**YOUR GOAL**. Only the text of the records belongs in the answer; the pictures must be dropped.

++++ AVAILABLE RECORDS ++++

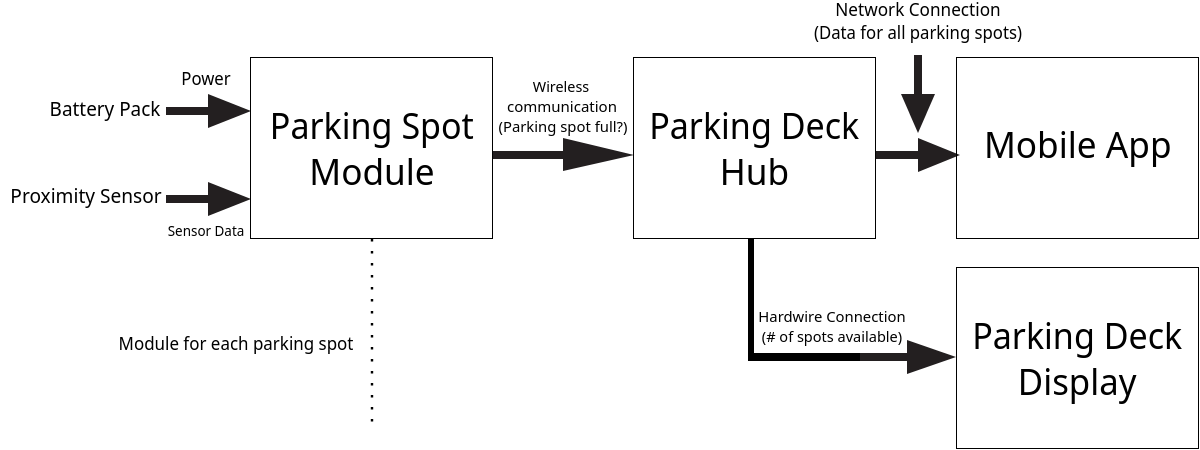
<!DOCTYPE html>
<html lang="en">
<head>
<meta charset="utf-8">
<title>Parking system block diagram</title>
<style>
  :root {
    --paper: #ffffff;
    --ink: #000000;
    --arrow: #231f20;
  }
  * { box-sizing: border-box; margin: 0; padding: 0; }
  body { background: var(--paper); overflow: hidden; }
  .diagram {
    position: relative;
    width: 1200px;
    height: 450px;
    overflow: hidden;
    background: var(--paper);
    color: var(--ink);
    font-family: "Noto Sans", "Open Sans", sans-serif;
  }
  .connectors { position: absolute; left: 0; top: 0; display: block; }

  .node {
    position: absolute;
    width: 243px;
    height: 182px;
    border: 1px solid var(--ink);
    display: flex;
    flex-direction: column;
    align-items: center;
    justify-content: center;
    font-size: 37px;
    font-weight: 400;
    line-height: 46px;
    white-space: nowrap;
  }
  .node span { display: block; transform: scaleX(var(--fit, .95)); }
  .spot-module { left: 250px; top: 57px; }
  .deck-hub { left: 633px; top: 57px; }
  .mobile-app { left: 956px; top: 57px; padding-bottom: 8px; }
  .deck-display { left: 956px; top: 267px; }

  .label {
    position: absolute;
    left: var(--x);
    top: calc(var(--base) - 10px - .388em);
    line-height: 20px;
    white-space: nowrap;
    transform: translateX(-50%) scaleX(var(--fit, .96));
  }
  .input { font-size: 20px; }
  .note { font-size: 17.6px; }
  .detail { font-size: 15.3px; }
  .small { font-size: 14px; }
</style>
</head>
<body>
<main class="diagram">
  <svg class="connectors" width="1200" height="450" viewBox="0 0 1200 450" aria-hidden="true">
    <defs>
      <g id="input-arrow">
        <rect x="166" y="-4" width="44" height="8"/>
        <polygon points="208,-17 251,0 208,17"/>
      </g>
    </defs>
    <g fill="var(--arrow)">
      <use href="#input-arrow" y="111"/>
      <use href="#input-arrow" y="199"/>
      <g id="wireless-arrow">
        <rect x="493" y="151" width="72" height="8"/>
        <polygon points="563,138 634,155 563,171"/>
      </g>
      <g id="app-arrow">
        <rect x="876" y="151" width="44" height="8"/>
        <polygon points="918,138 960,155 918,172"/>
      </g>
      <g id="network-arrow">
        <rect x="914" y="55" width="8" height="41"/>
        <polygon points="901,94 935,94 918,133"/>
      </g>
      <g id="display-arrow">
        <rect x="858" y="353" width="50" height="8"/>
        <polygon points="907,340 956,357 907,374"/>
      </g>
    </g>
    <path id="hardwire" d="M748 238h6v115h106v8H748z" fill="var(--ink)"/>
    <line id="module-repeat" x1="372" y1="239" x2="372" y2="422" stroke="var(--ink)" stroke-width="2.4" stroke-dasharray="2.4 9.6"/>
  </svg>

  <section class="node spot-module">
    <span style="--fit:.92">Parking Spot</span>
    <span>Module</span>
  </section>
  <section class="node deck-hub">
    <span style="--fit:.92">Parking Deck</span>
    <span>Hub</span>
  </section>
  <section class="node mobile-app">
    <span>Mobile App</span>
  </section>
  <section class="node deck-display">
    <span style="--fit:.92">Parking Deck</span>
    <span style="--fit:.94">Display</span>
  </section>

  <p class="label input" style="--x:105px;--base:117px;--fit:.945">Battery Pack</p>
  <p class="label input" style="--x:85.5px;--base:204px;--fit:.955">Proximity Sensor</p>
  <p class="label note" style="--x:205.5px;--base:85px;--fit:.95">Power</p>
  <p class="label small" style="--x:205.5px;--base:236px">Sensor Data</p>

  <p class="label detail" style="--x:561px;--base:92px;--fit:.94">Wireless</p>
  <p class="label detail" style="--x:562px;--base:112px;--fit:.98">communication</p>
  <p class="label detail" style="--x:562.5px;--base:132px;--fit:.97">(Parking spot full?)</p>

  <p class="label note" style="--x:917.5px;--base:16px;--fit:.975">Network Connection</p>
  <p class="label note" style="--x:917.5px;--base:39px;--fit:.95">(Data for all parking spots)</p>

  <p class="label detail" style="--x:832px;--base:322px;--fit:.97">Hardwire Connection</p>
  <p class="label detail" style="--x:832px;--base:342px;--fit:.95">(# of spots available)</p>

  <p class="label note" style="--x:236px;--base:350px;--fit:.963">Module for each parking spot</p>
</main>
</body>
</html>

++++

**SOLUTION BELOW**.
<!DOCTYPE html>
<html lang="en">
<head>
<meta charset="utf-8">
<title>Parking system block diagram</title>
<style>
  :root {
    --paper: #ffffff;
    --ink: #000000;
    --arrow: #231f20;
  }
  * { box-sizing: border-box; margin: 0; padding: 0; }
  body { background: var(--paper); overflow: hidden; }
  .diagram {
    position: relative;
    width: 1200px;
    height: 450px;
    overflow: hidden;
    background: var(--paper);
    color: var(--ink);
    font-family: "Noto Sans", "Open Sans", sans-serif;
  }
  .connectors { position: absolute; left: 0; top: 0; display: block; }

  .node {
    position: absolute;
    width: 243px;
    height: 182px;
    border: 1px solid var(--ink);
    display: flex;
    flex-direction: column;
    align-items: center;
    justify-content: center;
    font-size: 37px;
    font-weight: 400;
    line-height: 46px;
    white-space: nowrap;
  }
  .node span { display: block; transform: scaleX(var(--fit, .95)); }
  .spot-module { left: 250px; top: 57px; }
  .deck-hub { left: 633px; top: 57px; }
  .mobile-app { left: 956px; top: 57px; padding-bottom: 8px; }
  .deck-display { left: 956px; top: 267px; }

  .label {
    position: absolute;
    left: var(--x);
    top: calc(var(--base) - 10px - .388em);
    line-height: 20px;
    white-space: nowrap;
    transform: translateX(-50%) scaleX(var(--fit, .96));
  }
  .input { font-size: 20px; }
  .note { font-size: 17.6px; }
  .detail { font-size: 15.3px; }
  .small { font-size: 14px; }
</style>
</head>
<body>
<main class="diagram">
  <svg class="connectors" width="1200" height="450" viewBox="0 0 1200 450" aria-hidden="true">
    <defs>
      <g id="input-arrow">
        <rect x="166" y="-4" width="44" height="8"/>
        <polygon points="208,-17 251,0 208,17"/>
      </g>
    </defs>
    <g fill="var(--arrow)">
      <use href="#input-arrow" y="111"/>
      <use href="#input-arrow" y="199"/>
      <g id="wireless-arrow">
        <rect x="493" y="151" width="72" height="8"/>
        <polygon points="563,138 634,155 563,171"/>
      </g>
      <g id="app-arrow">
        <rect x="876" y="151" width="44" height="8"/>
        <polygon points="918,138 960,155 918,172"/>
      </g>
      <g id="network-arrow">
        <rect x="914" y="55" width="8" height="41"/>
        <polygon points="901,94 935,94 918,133"/>
      </g>
      <g id="display-arrow">
        <rect x="858" y="353" width="50" height="8"/>
        <polygon points="907,340 956,357 907,374"/>
      </g>
    </g>
    <path id="hardwire" d="M748 238h6v115h106v8H748z" fill="var(--ink)"/>
    <line id="module-repeat" x1="372" y1="239" x2="372" y2="422" stroke="var(--ink)" stroke-width="2.4" stroke-dasharray="2.4 9.6"/>
  </svg>

  <section class="node spot-module">
    <span style="--fit:.92">Parking Spot</span>
    <span>Module</span>
  </section>
  <section class="node deck-hub">
    <span style="--fit:.92">Parking Deck</span>
    <span>Hub</span>
  </section>
  <section class="node mobile-app">
    <span>Mobile App</span>
  </section>
  <section class="node deck-display">
    <span style="--fit:.92">Parking Deck</span>
    <span style="--fit:.94">Display</span>
  </section>

  <p class="label input" style="--x:105px;--base:117px;--fit:.945">Battery Pack</p>
  <p class="label input" style="--x:85.5px;--base:204px;--fit:.955">Proximity Sensor</p>
  <p class="label note" style="--x:205.5px;--base:85px;--fit:.95">Power</p>
  <p class="label small" style="--x:205.5px;--base:236px">Sensor Data</p>

  <p class="label detail" style="--x:561px;--base:92px;--fit:.94">Wireless</p>
  <p class="label detail" style="--x:562px;--base:112px;--fit:.98">communication</p>
  <p class="label detail" style="--x:562.5px;--base:132px;--fit:.97">(Parking spot full?)</p>

  <p class="label note" style="--x:917.5px;--base:16px;--fit:.975">Network Connection</p>
  <p class="label note" style="--x:917.5px;--base:39px;--fit:.95">(Data for all parking spots)</p>

  <p class="label detail" style="--x:832px;--base:322px;--fit:.97">Hardwire Connection</p>
  <p class="label detail" style="--x:832px;--base:342px;--fit:.95">(# of spots available)</p>

  <p class="label note" style="--x:236px;--base:350px;--fit:.963">Module for each parking spot</p>
</main>
</body>
</html>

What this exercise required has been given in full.